[PROVIDED RECORDS]:
+ + + + + + +

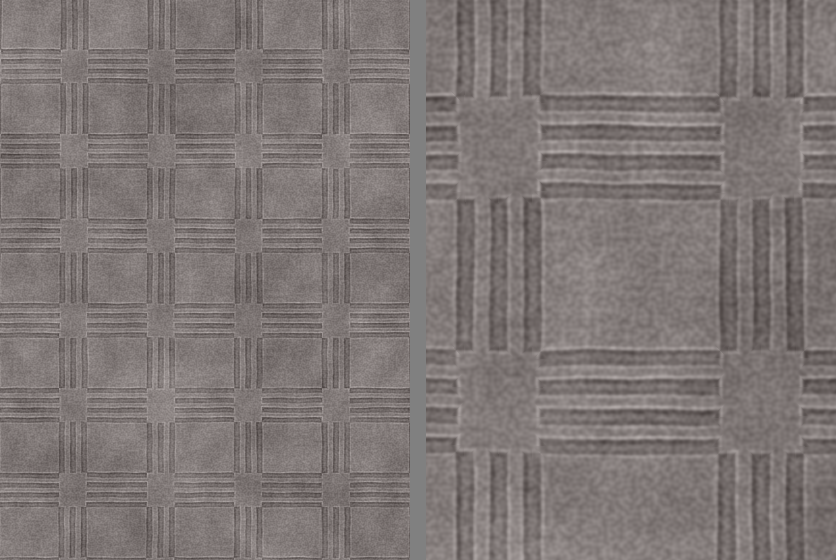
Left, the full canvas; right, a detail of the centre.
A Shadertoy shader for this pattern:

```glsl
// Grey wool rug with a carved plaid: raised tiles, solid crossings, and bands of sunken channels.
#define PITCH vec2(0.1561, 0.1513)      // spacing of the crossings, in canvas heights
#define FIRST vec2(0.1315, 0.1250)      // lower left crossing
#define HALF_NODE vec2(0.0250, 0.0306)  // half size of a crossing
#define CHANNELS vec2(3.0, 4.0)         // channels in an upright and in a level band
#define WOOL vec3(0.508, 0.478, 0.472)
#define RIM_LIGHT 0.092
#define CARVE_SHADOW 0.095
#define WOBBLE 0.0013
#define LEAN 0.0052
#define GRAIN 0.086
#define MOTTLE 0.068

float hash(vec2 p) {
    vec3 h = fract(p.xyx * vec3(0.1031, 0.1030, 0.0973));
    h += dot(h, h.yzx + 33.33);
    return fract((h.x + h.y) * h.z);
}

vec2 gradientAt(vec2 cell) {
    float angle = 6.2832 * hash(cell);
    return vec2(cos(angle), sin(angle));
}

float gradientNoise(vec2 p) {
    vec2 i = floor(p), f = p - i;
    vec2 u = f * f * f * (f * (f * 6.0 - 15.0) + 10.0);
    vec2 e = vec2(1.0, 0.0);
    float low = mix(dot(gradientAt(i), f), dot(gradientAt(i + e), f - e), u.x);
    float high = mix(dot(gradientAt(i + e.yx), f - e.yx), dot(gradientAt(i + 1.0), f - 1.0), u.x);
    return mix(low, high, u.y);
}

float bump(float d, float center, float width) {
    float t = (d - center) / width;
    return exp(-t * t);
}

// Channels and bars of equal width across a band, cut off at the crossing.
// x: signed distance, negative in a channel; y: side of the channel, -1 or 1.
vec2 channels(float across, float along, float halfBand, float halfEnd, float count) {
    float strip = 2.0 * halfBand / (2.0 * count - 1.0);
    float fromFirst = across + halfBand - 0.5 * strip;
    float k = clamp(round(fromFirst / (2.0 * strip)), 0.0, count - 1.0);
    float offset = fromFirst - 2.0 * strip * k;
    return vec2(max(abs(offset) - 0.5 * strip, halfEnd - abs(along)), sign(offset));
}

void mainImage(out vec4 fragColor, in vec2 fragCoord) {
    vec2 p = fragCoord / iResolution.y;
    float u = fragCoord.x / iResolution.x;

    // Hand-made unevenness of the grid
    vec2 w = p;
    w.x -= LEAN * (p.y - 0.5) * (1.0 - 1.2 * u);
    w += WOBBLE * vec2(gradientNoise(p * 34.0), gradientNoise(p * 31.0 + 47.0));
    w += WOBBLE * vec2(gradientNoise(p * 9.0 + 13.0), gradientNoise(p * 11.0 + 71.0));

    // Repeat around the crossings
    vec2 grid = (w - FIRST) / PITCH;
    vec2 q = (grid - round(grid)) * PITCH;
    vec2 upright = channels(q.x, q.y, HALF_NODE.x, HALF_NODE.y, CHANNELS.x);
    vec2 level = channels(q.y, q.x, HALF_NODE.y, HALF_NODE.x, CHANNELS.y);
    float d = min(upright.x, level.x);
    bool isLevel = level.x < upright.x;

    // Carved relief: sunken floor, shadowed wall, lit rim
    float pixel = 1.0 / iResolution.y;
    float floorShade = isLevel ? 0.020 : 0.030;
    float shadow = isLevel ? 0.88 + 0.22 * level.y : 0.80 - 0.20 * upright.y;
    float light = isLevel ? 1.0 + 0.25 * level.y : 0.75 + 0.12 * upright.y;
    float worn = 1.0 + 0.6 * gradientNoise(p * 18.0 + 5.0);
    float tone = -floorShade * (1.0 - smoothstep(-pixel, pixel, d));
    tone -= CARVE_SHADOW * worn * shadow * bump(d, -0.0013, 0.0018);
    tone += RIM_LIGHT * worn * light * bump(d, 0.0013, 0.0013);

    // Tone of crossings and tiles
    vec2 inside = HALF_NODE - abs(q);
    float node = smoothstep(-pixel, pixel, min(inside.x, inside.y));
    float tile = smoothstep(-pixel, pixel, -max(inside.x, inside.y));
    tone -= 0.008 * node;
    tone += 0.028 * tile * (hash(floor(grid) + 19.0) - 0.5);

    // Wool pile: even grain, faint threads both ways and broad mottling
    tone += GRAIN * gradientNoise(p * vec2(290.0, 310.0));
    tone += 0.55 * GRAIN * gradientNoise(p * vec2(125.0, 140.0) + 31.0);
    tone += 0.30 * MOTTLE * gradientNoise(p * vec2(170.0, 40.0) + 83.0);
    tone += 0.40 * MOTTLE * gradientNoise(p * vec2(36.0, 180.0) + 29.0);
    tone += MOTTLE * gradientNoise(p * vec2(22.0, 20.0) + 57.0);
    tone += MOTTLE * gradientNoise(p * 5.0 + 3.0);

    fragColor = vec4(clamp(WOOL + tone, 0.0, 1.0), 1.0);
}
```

+ + + + + + +

[ABOUT THIS TASK]: For the material above, count the lines where the string "MOTTLE" appears and reply with the count only.

[WRITTEN RESPONSE]: 5